|follow up, the act of following up. 2. an action or thing that serves to increase the effectiveness of a previous one, as a second or subsequent letter, phone call, or visit. 3. Also called follow. Journalism. a. a news story providing additional information on a story or article previously published. b. Also called sidebar, supplementary story. a minor news story used to supplement a related story of major importance. Compare feature story (def. 1), human-interest story, shirttail. –adjective 4. designed or serving to follow up, esp. to increase the effectiveness of a previous action: a follow-up interview; a follow-up offer. 5. of or pertaining to action that follows an initial treatment, course of study, etc.: follow-up care for mental patients; a follow-up survey. fol·low –verb (used with object) 1. to come after in sequence, order of time, etc.: The speech follows the dinner. 2. to go or come after; move behind in the same direction: Drive ahead, and I'll follow you. 3. to accept as a guide or leader; accept the authority of or give allegiance to: Many Germans followed Hitler. 4. to conform to, comply with, or act in accordance with; obey: to follow orders; to follow advice. 5. to imitate or copy; use as an exemplar: They follow the latest fads. 6. to move forward along (a road, path, etc.): Follow this road for a mile. 7. to come after as a result or consequence; result from: Reprisals often follow victory. 8. to go after or along with (a person) as companion. 9. to go in pursuit of: to follow an enemy. 10. to try for or attain to: to follow an ideal. 11. to engage in or be concerned with as a pursuit: He followed the sea as his true calling. 12. to watch the movements, progress, or course of: to follow a bird in flight. 13. to watch the development of or keep up with: to follow the news. 14. to keep up with and understand (an argument, story, etc.): Do you follow me? –verb (used without object) 15. to come next after something else in sequence, order of time, etc. 16. to happen or occur after something else; come next as an event: After the defeat great disorder followed. 17. to attend or serve. 18. to go or come after a person or thing in motion. 19. to result as an effect; occur as a consequence: It follows then that he must be innocent. –noun 20. the act of following. 21. Billiards, Pool. follow shot (def. 2). 22. follow-up (def. 3). —Verb phrases23. follow out, to carry to a conclusion; execute: They followed out their orders to the letter. 24. follow through, a. to carry out fully, as a stroke of a club in golf, a racket in tennis, etc. b. to continue an effort, plan, proposal, policy, etc., to its completion. 25. follow up, a. to pursue closely and tenaciously. b. to increase the effectiveness of by further action or repetition. c. to pursue to a solution or conclusion. —Idiom26. follow suit. suit (def. 13). fol·low·a·ble, adjective —Synonyms 3. obey. 4. heed, observe. 8. accompany, attend. 9. pursue, chase; trail, track, trace. 19. arise, proceed.

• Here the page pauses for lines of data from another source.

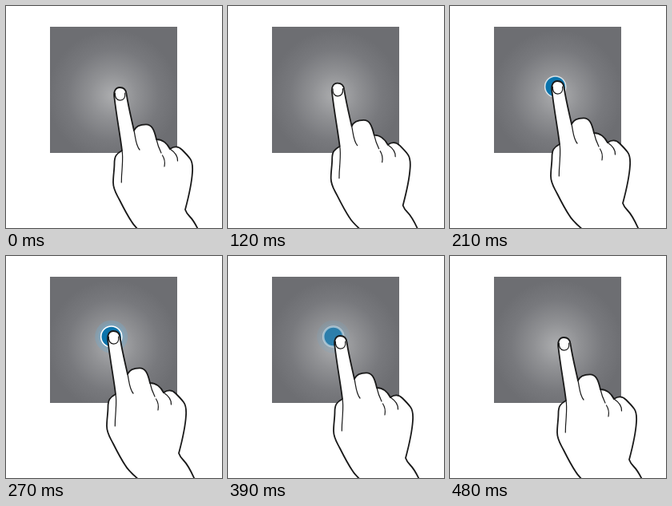
An HTML page that plays this animation: 270x278 px, repeating every 950 ms.

```html
<!DOCTYPE html>
<html lang="en">
<head>
<meta charset="utf-8">
<title>Tap gesture</title>
<style>
  html, body { margin: 0; width: 100%; height: 100%; overflow: hidden; background: #fff; }
  svg { display: block; width: 100%; height: 100%; }
  #hand { fill: none; stroke: #191919; stroke-width: 1.8; stroke-linecap: round; stroke-linejoin: round; }
  #hand .skin { fill: #fff; }
  #hand .fine { stroke-width: 1.2; }
</style>
</head>
<body>
<svg viewBox="0 0 270 278">
  <defs>
    <radialGradient id="shade" gradientUnits="userSpaceOnUse" cx="134" cy="112" r="82">
      <stop offset="0" stop-color="#adaeb0"/>
      <stop offset=".35" stop-color="#909194"/>
      <stop offset=".7" stop-color="#78797d"/>
      <stop offset="1" stop-color="#6d6e72"/>
    </radialGradient>
  </defs>

  <rect x="55" y="26" width="159" height="158" fill="url(#shade)"/>

  <g transform="translate(131.7 101)">
    <g id="glow" fill="#6fa9cc">
      <circle r="20.5" fill-opacity=".35"/>
      <circle r="16.5" fill-opacity=".35"/>
    </g>
    <g id="dot">
      <circle r="13" fill="#0b73ab"/>
      <circle id="ring" r="13" fill="none" stroke="#fff" stroke-width="1.6"/>
    </g>
  </g>

  <g id="hand">
    <path class="skin" d="M174 288 C166 281 161 277 157 270 C151 261 147 253 142 243
      C138 235 134 230 134 221 C134 212 135.500 205 135.500 197 C135.500 188 138 185 145 181
      C143 164 138 137 135.500 115 C134 107 137 102 142.200 102 C147 102 150 105 150.500 110
      C153 126 156 138 160 156 C162 151 168 148.300 175 148.300 C182 148.300 185 154 188 167
      C196 167 202 173 205 179 C211 175 216 176 220 180 C224 184 227 187 230 191
      C233 195 233.500 201 233 208 C232 224 228 240 224 255
      C225 258 227 261 230 264 C236 270 239 277 244 288"/>
    <path class="fine" d="M145 181 C146.500 188 145.300 200 145 206 Q144.300 213 144.300 221"/>
    <path class="fine" d="M160 156 C162 165 162 174 167 180"/>
    <path class="fine" d="M188 167 Q190 176 194 184 M195.500 187 Q199.500 193 198 201"/>
    <path class="fine" d="M205 179 C211 183 215 187 214.500 194"/>
    <path class="fine" d="M136.300 109 C136 114 138 118 142.500 118.200 C147 118 149.500 115 148.700 109"/>
  </g>
</svg>
<script>
  const LOOP = 950, STEP = 30, LAST = 480, REACH = 8;
  const $ = id => document.getElementById(id);

  // 0 before a, 1 after b, linear in between
  const ramp = (t, a, b) => Math.min(1, Math.max(0, (t - a) / (b - a)));

  function draw(now) {
    const t = Math.min(Math.floor((now % LOOP) / STEP) * STEP, LAST);
    const shift = -REACH * (ramp(t, 0, 180) - ramp(t, 270, 430));
    const fade = ramp(t, 300, 480);

    $('hand').setAttribute('transform', `translate(${shift} ${shift})`);
    $('dot').setAttribute('opacity', ramp(t, 150, 210) * (1 - fade * fade));
    $('ring').setAttribute('opacity', (0.5 + ramp(t, 150, 270) / 2) * (1 - 0.8 * fade));
    $('ring').setAttribute('stroke-width', 1.6 + 2 * fade);
    $('ring').setAttribute('r', 13 - fade);
    $('glow').setAttribute('opacity', ramp(t, 210, 270) * (1 - fade));
  }

  const start = performance.now();
  function tick() {
    draw(performance.now() - start);
    requestAnimationFrame(tick);
  }
  tick();
</script>
</body>
</html>
```
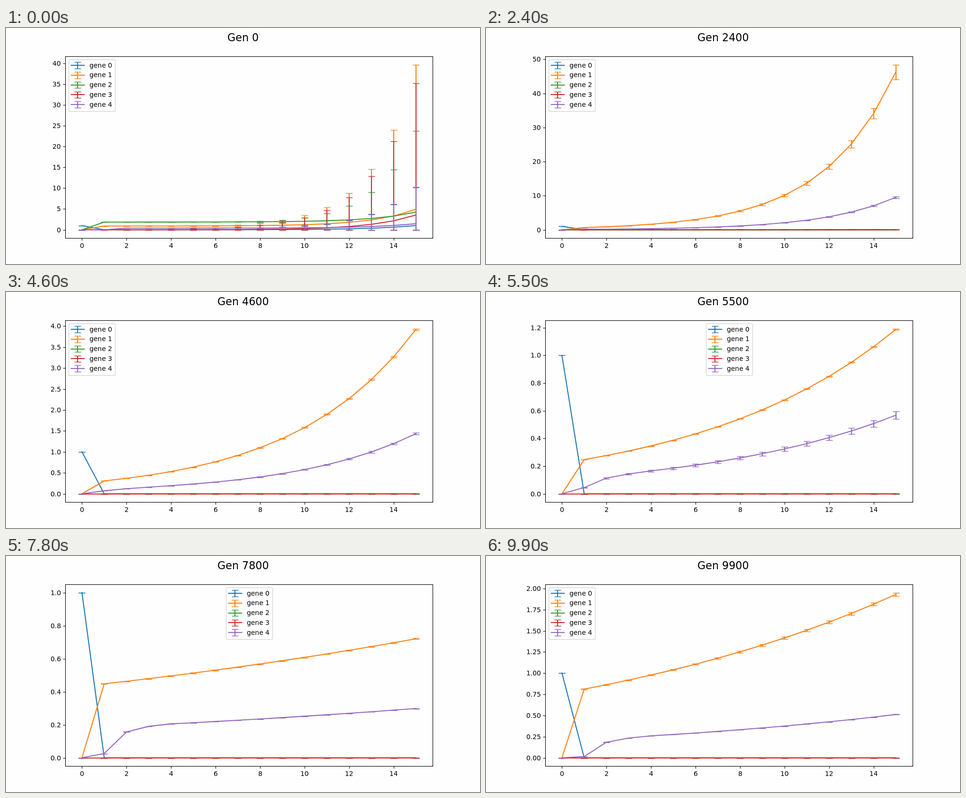
Recreate the animation shown at these times as an HTML page with a canvas. Size 1000 by 500 pixels, loop 10000 ms.

```html
<!DOCTYPE html>
<html lang="en">
<head>
<meta charset="utf-8">
<title>Gene expression by generation</title>
<style>
html, body { margin: 0; width: 100%; height: 100%; overflow: hidden; background: #fefefe; }
canvas { display: block; width: 100%; height: 100%; }
</style>
</head>
<body>
<canvas id="stage" width="1000" height="500"></canvas>
<script>
const ctx = document.getElementById('stage').getContext('2d');
const COLORS = ['#1f77b4', '#ff7f0e', '#2ca02c', '#d62728', '#9467bd'];
const AXES = { left: 125, top: 60, right: 900, bottom: 445 };
const X0 = 160.227, DX = 46.97, Y0 = 427.5, SPAN = 350;
const LINE = 2.083, THIN = 1.389, HAIR = 1.111, EM = 13.889;
const STEP_MS = 100, STEPS = 100, SETTLED = 14;

// Key points of the two lasting genes, 1 and 4; values between them move geometrically.
const KEYS = [
  { step: 0, growth: 1.655, errGrowth: 1.655, end: [4, 1.05], err: [35.7, 9.23] },
  { step: 14, growth: 1.403, errGrowth: 1.62, end: [116, 19], err: [26.5, 3.5] },
  { step: 35, growth: 1.306, errGrowth: 1.2, end: [16.85, 4.45], err: [0.14, 0.02] },
  { step: 55, growth: 1.1188, errGrowth: 1.12, end: [1.189, 0.568], err: [0.005, 0.0268] },
  { step: 69, growth: 1.0293, errGrowth: 1.03, end: [0.62, 0.272], err: [0.001, 0.001] },
  { step: 77, growth: 1.033, errGrowth: 1.03, end: [0.66, 0.295], err: [0.002, 0.001] },
  { step: 87, growth: 1.0488, errGrowth: 1.048, end: [1.583, 0.33], err: [0.0735, 0.013] },
  { step: 99, growth: 1.0639, errGrowth: 1.13, end: [1.932, 0.512], err: [0.021, 0.004] }
];

const mix = (a, b, p) => a + (b - a) * p;
const geo = (a, b, p) => a * (b / a) ** p;
const snap = v => Math.floor(v + 0.5);
const xAt = i => X0 + DX * i;

function keyed(step) {
  const i = KEYS.findLastIndex((k, j) => k.step <= step && j < KEYS.length - 1);
  const a = KEYS[i], b = KEYS[i + 1];
  const p = (step - a.step) / (b.step - a.step);
  const pair = name => a[name].map((v, j) => geo(v, b[name][j], p));
  return {
    growth: geo(a.growth, b.growth, p),
    errGrowth: geo(a.errGrowth, b.errGrowth, p),
    end: pair('end'),
    err: pair('err')
  };
}

function makeAllSeries(step) {
  const { growth, errGrowth, end, err } = keyed(step);
  const rise = Math.min(1, step / SETTLED);
  const fade = Math.exp(-step);
  const drop = Math.exp(-0.75 * Math.max(0, step - SETTLED));

  // Genes 0, 2 and 3 are shares of gene 1 that die out.
  const share = late => [0.255 * fade, 1, 0.595 * fade, mix(0.888, late, rise) * drop];
  const ends = [...share(1.19).map(s => s * end[0]), end[1]];
  const errs = [...share(1).map(s => s * err[0]), err[1]];
  const offsets = [0, 0.9, 1.85, 0, 0.4].map(v => v * (1 - rise));

  // Genes 3 and 4 react late, so their first values lag behind the curve.
  const lag1 = Math.min(1.6, 0.38 * (55 / step) ** 2.9);
  const lag2 = 0.8 + 0.2 * Math.exp(-Math.max(0, step - 35) / 17);

  return COLORS.map((_, gene) => {
    const late = gene > 2;
    const [d1, d2] = gene === 3 ? [0, 0.3] : gene === 4 ? [lag1, lag2] : [1, 1];
    const damp = [0, d1, d2, 1 - 0.22 * (1 - d2)];
    return Array.from({ length: 16 }, (_, x) => {
      if (x === 0) { const y = gene === 0 ? 1 : 0; return { y, lo: y, hi: y }; }
      const k = damp[x] ?? 1;
      const base = late && x === 1 ? 0 : offsets[gene];
      const y = base + k * ends[gene] * growth ** (x - 15);
      const raw = k * errs[gene] * errGrowth ** (x - 15);
      const e = raw * raw / (raw + offsets[gene] || 1);
      return { y, lo: Math.max(0, y - e), hi: y + e };
    });
  });
}

function stroke(points, color, width, cap = 'butt') {
  ctx.beginPath();
  points.forEach(([x, y]) => ctx.lineTo(x, y));
  ctx.strokeStyle = color;
  ctx.lineWidth = width;
  ctx.lineCap = cap;
  ctx.lineJoin = 'round';
  ctx.stroke();
}

// Text starts on a whole pixel; align is the part of its width left of x.
function text(str, x, y, align = 0, size = EM) {
  ctx.font = `${size}px "DejaVu Sans", sans-serif`;
  ctx.fillStyle = '#000';
  ctx.fillText(str, Math.round(x - align * ctx.measureText(str).width), y);
}

function cap(x, y, color) {
  const cx = snap(x), cy = snap(y) + 0.5;
  stroke([[cx - 6.5, cy], [cx + 7.5, cy]], color, THIN);
}

function errorBar(x, lo, hi, color) {
  if (snap(lo) !== snap(hi)) stroke([[snap(x), snap(lo)], [snap(x), snap(hi)]], color, LINE);
}

function drawSeries(series, color, scale) {
  const yAt = v => Y0 - v * scale;
  const flat = series.every(p => p.y * scale < 0.02);
  stroke(series.map((p, i) => [xAt(i), flat ? snap(Y0) : yAt(p.y)]), color, LINE, 'square');
  series.forEach((p, i) => errorBar(xAt(i), yAt(p.lo), yAt(p.hi), color));
  series.forEach((p, i) => {
    cap(xAt(i), yAt(p.lo), color);
    cap(xAt(i), yAt(p.hi), color);
  });
}

function tickStep(max) {
  const raw = max * 1.1 / 9;
  const base = 10 ** Math.floor(Math.log10(raw));
  const step = base * [1, 2, 2.5, 5, 10].find(s => s * base >= raw * 0.99999);
  let digits = 0;
  while (Math.abs(step - step.toFixed(digits)) > 1e-6) digits++;
  return { step, digits };
}

function drawAxes(max, scale) {
  const { left, top, right, bottom } = AXES;
  for (let i = 0; i <= 14; i += 2) {
    const x = snap(xAt(i)) + 0.5;
    stroke([[x, bottom + 0.5], [x, bottom + 5.5]], '#000', HAIR);
    text(String(i), xAt(i), 466, 0.5);
  }
  const { step, digits } = tickStep(max);
  for (let v = 0; v <= max * 1.05; v += step) {
    const y = snap(Y0 - v * scale + 1e-6);
    stroke([[left - 4.5, y + 0.5], [left + 0.5, y + 0.5]], '#000', HAIR);
    text(v.toFixed(digits), 115.75, y + 5, 1);
  }
  ctx.strokeStyle = '#000';
  ctx.lineWidth = HAIR;
  ctx.lineJoin = 'miter';
  ctx.strokeRect(left + 0.5, top + 0.5, right - left, bottom - top);
}

// Picks the free corner, or the middle when both corners are crossed.
function legendLeft(scale, tallest) {
  const limit = Y0 - 177;
  if (tallest * scale < limit) return 795.6;
  return scale < limit ? 132 : 464;
}

function drawLegend(left) {
  ctx.beginPath();
  ctx.roundRect(Math.floor(left) + 0.5, 67.2, 98, 109.6, 2.8);
  ctx.fillStyle = 'rgba(255,255,255,0.8)';
  ctx.fill();
  ctx.strokeStyle = 'rgba(204,204,204,0.8)';
  ctx.lineWidth = THIN;
  ctx.stroke();
  COLORS.forEach((color, i) => {
    const y = 78.67 + 20.93 * i, mid = left + 19.45, arm = EM / 2;
    stroke([[left + 5.5, snap(y)], [left + 33.3, snap(y)]], color, LINE, 'square');
    errorBar(mid, y - arm, y + arm, color);
    cap(mid, y - arm, color);
    cap(mid, y + arm, color);
    text('gene ' + i, left + 44, Math.floor(84.05 + 20.75 * i));
  });
}

function draw(step) {
  ctx.fillStyle = '#fefefe';
  ctx.fillRect(0, 0, 1000, 500);
  const all = makeAllSeries(step);
  const max = Math.max(...all.flat().map(p => p.hi));
  const tallest = Math.max(...all.map(s => s[15].hi));
  const scale = SPAN / max;
  all.forEach((s, gene) => drawSeries(s, COLORS[gene], scale));
  drawAxes(max, scale);
  drawLegend(legendLeft(scale, tallest));
  text('Gen ' + step * 100, 500, 28, 0.5, 22.222);
}

let shown = -1;
function tick() {
  const step = Math.floor(performance.now() / STEP_MS) % STEPS;
  if (step !== shown) draw(shown = step);
  requestAnimationFrame(tick);
}
tick();
</script>
</body>
</html>
```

Follow, ensue, result, succeed imply coming after something else, in a natural sequence. Follow is the general word: We must wait to see what follows. A detailed account follows. Ensue implies a logical sequence, what might be expected normally to come after a given act, cause, etc.: When the power lines were cut, a paralysis of transportation ensued. Result emphasizes the connection between a cause or event and its effect, consequence, or outcome: The accident resulted in injuries to those involved. Succeed implies coming after in time, particularly coming into a title, office, etc.: Formerly the oldest son succeeded to his father's title. —Antonyms 1. precede. 2, 3. lead. 4. disregard. 9. flee. news follow up|